Top of SOURCE MATERIAL
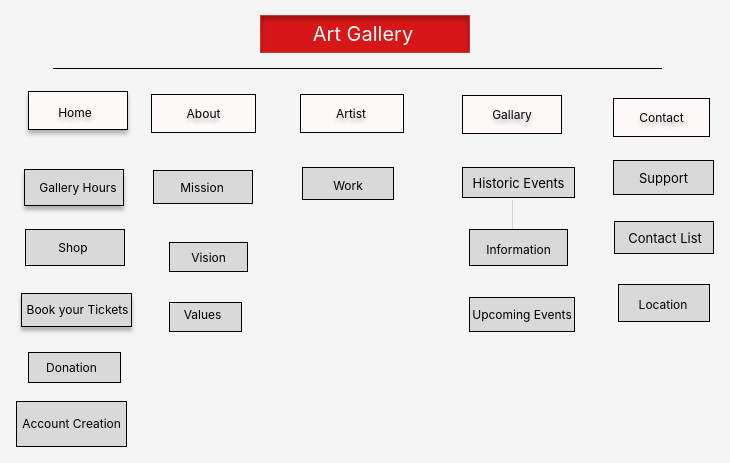
<!DOCTYPE html>
<html lang="en">
<head>
<meta charset="utf-8">
<title>Art Gallery sitemap</title>
<style>
:root {
  --canvas: #f5f5f5;
  --ink: #000;
  --red: #d71717;
  --page: #fffafa;
  --subpage: #d9d9d9;
  --connector: #d4d4d4;
  --shadow: rgba(0, 0, 0, .28);
}
* { box-sizing: border-box; margin: 0; padding: 0; }
html, body { width: 730px; height: 463px; overflow: hidden; background: var(--canvas); }
.sitemap {
  position: relative;
  width: 730px;
  height: 463px;
  overflow: hidden;
  background: var(--canvas);
  color: var(--ink);
  font: 400 12px/16px Inter, sans-serif;
}
.title {
  position: absolute;
  left: 260px;
  top: 15px;
  width: 210px;
  height: 38px;
  display: flex;
  align-items: center;
  justify-content: center;
  padding-right: 4px;
  background: var(--red);
  border: 1px solid #c83a3a;
  box-shadow: inset 0 4px 5px rgba(0, 0, 0, .25);
  color: #fff;
  font-size: 20px;
  font-weight: 400;
  line-height: 24px;
}
.lines { position: absolute; inset: 0; }
ul { list-style: none; }
.node {
  position: absolute;
  left: var(--x);
  top: var(--y);
  width: var(--w);
  height: var(--h);
  display: flex;
  align-items: center;
  justify-content: center;
  background: var(--subpage);
  border: 1px solid var(--ink);
  white-space: nowrap;
}
.node span { position: relative; left: var(--dx, 0); top: var(--dy, 0); }
.page { background: var(--page); font-weight: 400; font-size: 12px; }
.page span { text-shadow: 0 4px 4px var(--shadow); }
.raised { box-shadow: 0 4px 4px var(--shadow); }
.large { font-size: 13px; }
</style>
</head>
<body>
<main class="sitemap">
  <h1 class="title">Art Gallery</h1>
  <svg class="lines" width="730" height="463" viewBox="0 0 730 463" aria-hidden="true">
    <line x1="53" y1="68.5" x2="662" y2="68.5" stroke="var(--ink)"/>
    <line x1="512.5" y1="200" x2="512.5" y2="229" stroke="var(--connector)"/>
  </svg>

  <section aria-label="Home">
    <h2 class="node page raised" style="--x:28px;--y:91px;--w:100px;--h:39px;--dx:-3px;--dy:2px"><span>Home</span></h2>
    <ul>
      <li class="node raised" style="--x:24px;--y:169px;--w:100px;--h:37px;--dx:4px"><span>Gallery Hours</span></li>
      <li class="node" style="--x:25px;--y:229px;--w:100px;--h:37px;--dx:-2px"><span>Shop</span></li>
      <li class="node raised" style="--x:21px;--y:293px;--w:111px;--h:34px;--dx:1px"><span>Book your Tickets</span></li>
      <li class="node" style="--x:28px;--y:352px;--w:93px;--h:31px;--dx:-3px"><span>Donation</span></li>
      <li class="node" style="--x:16px;--y:401px;--w:111px;--h:46px"><span>Account Creation</span></li>
    </ul>
  </section>

  <section aria-label="About">
    <h2 class="node page" style="--x:151px;--y:94px;--w:105px;--h:39px"><span>About</span></h2>
    <ul>
      <li class="node" style="--x:153px;--y:170px;--w:100px;--h:34px;--dx:-1px;--dy:1px"><span>Mission</span></li>
      <li class="node" style="--x:169px;--y:242px;--w:79px;--h:30px;--dy:1px"><span>Vision</span></li>
      <li class="node" style="--x:169px;--y:302px;--w:73px;--h:30px;--dx:-3px;--dy:-2px"><span>Values</span></li>
    </ul>
  </section>

  <section aria-label="Artist">
    <h2 class="node page" style="--x:300px;--y:94px;--w:104px;--h:39px;--dx:-1px"><span>Artist</span></h2>
    <ul>
      <li class="node" style="--x:302px;--y:167px;--w:92px;--h:33px;--dy:2px"><span>Work</span></li>
    </ul>
  </section>

  <section aria-label="Gallary">
    <h2 class="node page" style="--x:462px;--y:95px;--w:100px;--h:39px"><span>Gallary</span></h2>
    <ul>
      <li class="node large" style="--x:462px;--y:167px;--w:113px;--h:31px"><span>Historic Events</span></li>
      <li class="node" style="--x:469px;--y:229px;--w:99px;--h:37px;--dy:2px"><span>Information</span></li>
      <li class="node" style="--x:469px;--y:297px;--w:106px;--h:35px"><span>Upcoming Events</span></li>
    </ul>
  </section>

  <section aria-label="Contact">
    <h2 class="node page" style="--x:613px;--y:98px;--w:97px;--h:39px"><span>Contact</span></h2>
    <ul>
      <li class="node large" style="--x:613px;--y:160px;--w:101px;--h:35px"><span>Support</span></li>
      <li class="node large" style="--x:614px;--y:221px;--w:100px;--h:33px;--dx:1px"><span>Contact List</span></li>
      <li class="node" style="--x:618px;--y:284px;--w:92px;--h:38px;--dx:-1px;--dy:2px"><span>Location</span></li>
    </ul>
  </section>
</main>
</body>
</html>
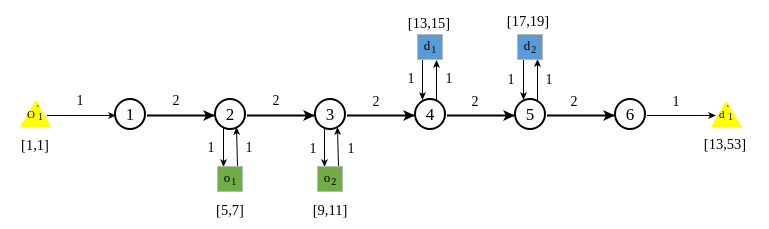
<!DOCTYPE html>
<html lang="en">
<head>
<meta charset="utf-8">
<title>Route network with time windows</title>
<style>
:root {
  --paper: #ffffff;
  --ink: #000000;
  --pickup: #70ad47;
  --delivery: #5b9bd5;
  --depot: #ffff00;
  --box-edge: #b8b8b8;
}
* { box-sizing: border-box; }
html, body { margin: 0; overflow: hidden; background: var(--paper); }
.network {
  position: relative;
  width: 769px;
  height: 229px;
  overflow: hidden;
  color: var(--ink);
  font-family: "Liberation Serif", "Noto Serif", serif;
  font-size: 14px;
  line-height: 1;
}
.edges { position: absolute; inset: 0; display: block; }
.edges line { stroke: var(--ink); }
.main line { stroke-width: 2; marker-end: url(#head-bold); }
.thin line { stroke-width: 1; marker-end: url(#head); }
.depots polygon { fill: var(--depot); }

.stop, .box, .cost, .window, .depot {
  position: absolute;
  left: var(--x);
  top: var(--y);
  transform: translate(-50%, -50%);
  white-space: nowrap;
}
.stop, .box { display: flex; align-items: center; justify-content: center; }
.stop {
  width: 32px;
  height: 32px;
  border: 2px solid var(--ink);
  border-radius: 50%;
  background: var(--paper);
  font-size: 17px;
}
.box {
  width: 26px;
  height: 26px;
  padding-bottom: 3px;
  border: 1px solid var(--box-edge);
  font-size: 13px;
}
.pickup { background: var(--pickup); }
.delivery { background: var(--delivery); }
sub { font-size: 10px; line-height: 0; vertical-align: -3px; margin-left: 1px; }
.window { font-size: 14.5px; }
.depot { width: 20px; height: 20px; font-size: 11px; }
.depot span, .depot sup, .depot sub { position: absolute; line-height: 1; margin: 0; }
.depot span { left: 0; top: 5px; }
.depot sup { left: 10px; top: 0; font-size: 10px; }
.depot sub { left: 11px; top: 8px; font-size: 10px; }
.depot.end span { left: 2px; }
</style>
</head>
<body>
<main class="network">
  <svg class="edges" width="769" height="229" viewBox="0 0 769 229" aria-hidden="true">
    <defs>
      <marker id="head" markerUnits="userSpaceOnUse" markerWidth="8" markerHeight="8" refX="7" refY="4" orient="auto">
        <path d="M0 0.5L8 4L0 7.5L2 4Z"/>
      </marker>
      <marker id="head-bold" markerUnits="userSpaceOnUse" markerWidth="12" markerHeight="12" refX="11" refY="6" orient="auto">
        <path d="M0 0.5L12 6L0 11.5L3 6Z"/>
      </marker>
    </defs>
    <g class="depots">
      <polygon points="36,100 51,127 20,127"/>
      <polygon points="726,101 742,127 711,127"/>
    </g>
    <g class="main">
      <line x1="147" y1="115.5" x2="214" y2="115.5"/>
      <line x1="247" y1="115.5" x2="314" y2="115.5"/>
      <line x1="347" y1="115.5" x2="414" y2="115.5"/>
      <line x1="447" y1="115.5" x2="514" y2="115.5"/>
      <line x1="547" y1="115.5" x2="614" y2="115.5"/>
    </g>
    <g class="thin">
      <line x1="47" y1="115.5" x2="115" y2="115.5"/>
      <line x1="647" y1="115.5" x2="715" y2="115.5"/>
      <line x1="422.5" y1="60" x2="422.5" y2="99"/>
      <line x1="436.5" y1="100" x2="436.5" y2="61"/>
      <line x1="523.5" y1="60" x2="523.5" y2="99"/>
      <line x1="537.5" y1="100" x2="537.5" y2="60"/>
      <line x1="223.5" y1="128" x2="223.5" y2="166"/>
      <line x1="237.5" y1="166" x2="236.5" y2="128"/>
      <line x1="324.5" y1="128" x2="324.5" y2="166"/>
      <line x1="338.5" y1="166" x2="337.5" y2="128"/>
    </g>
  </svg>

  <div class="depot start" style="--x:37px;--y:114px"><span>O</span><sup>'</sup><sub>1</sub></div>
  <div class="depot end" style="--x:727px;--y:114px"><span>d</span><sup>'</sup><sub>1</sub></div>

  <div class="stop" style="--x:130px;--y:114px">1</div>
  <div class="stop" style="--x:230px;--y:114px">2</div>
  <div class="stop" style="--x:330px;--y:114px">3</div>
  <div class="stop" style="--x:430px;--y:114px">4</div>
  <div class="stop" style="--x:530px;--y:114px">5</div>
  <div class="stop" style="--x:630px;--y:114px">6</div>

  <div class="box delivery" style="--x:430px;--y:47px"><span>d<sub>1</sub></span></div>
  <div class="box delivery" style="--x:530px;--y:47px"><span>d<sub>2</sub></span></div>
  <div class="box pickup" style="--x:230px;--y:179px"><span>o<sub>1</sub></span></div>
  <div class="box pickup" style="--x:330px;--y:179px"><span>o<sub>2</sub></span></div>

  <div class="cost" style="--x:80px;--y:101px">1</div>
  <div class="cost" style="--x:176px;--y:101px">2</div>
  <div class="cost" style="--x:276px;--y:101px">2</div>
  <div class="cost" style="--x:376px;--y:102px">2</div>
  <div class="cost" style="--x:475px;--y:102px">2</div>
  <div class="cost" style="--x:574px;--y:102px">2</div>
  <div class="cost" style="--x:676px;--y:102px">1</div>

  <div class="cost" style="--x:411px;--y:79px">1</div>
  <div class="cost" style="--x:449px;--y:79px">1</div>
  <div class="cost" style="--x:511px;--y:80px">1</div>
  <div class="cost" style="--x:549px;--y:80px">1</div>
  <div class="cost" style="--x:211px;--y:148px">1</div>
  <div class="cost" style="--x:249px;--y:148px">1</div>
  <div class="cost" style="--x:313px;--y:149px">1</div>
  <div class="cost" style="--x:351px;--y:149px">1</div>

  <div class="window" style="--x:35px;--y:145px">[1,1]</div>
  <div class="window" style="--x:230px;--y:210px">[5,7]</div>
  <div class="window" style="--x:330px;--y:210px">[9,11]</div>
  <div class="window" style="--x:429px;--y:23px">[13,15]</div>
  <div class="window" style="--x:528px;--y:21px">[17,19]</div>
  <div class="window" style="--x:725px;--y:144px">[13,53]</div>
</main>
</body>
</html>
Bottom of SOURCE MATERIAL
PROBLEM TO WORK ON: In the material above, please find every line that includes the word "title" and copy it.

RESPONSE TO THIS EXERCISE:
<title>Art Gallery sitemap</title>
.title {
  <h1 class="title">Art Gallery</h1>
<title>Route network with time windows</title>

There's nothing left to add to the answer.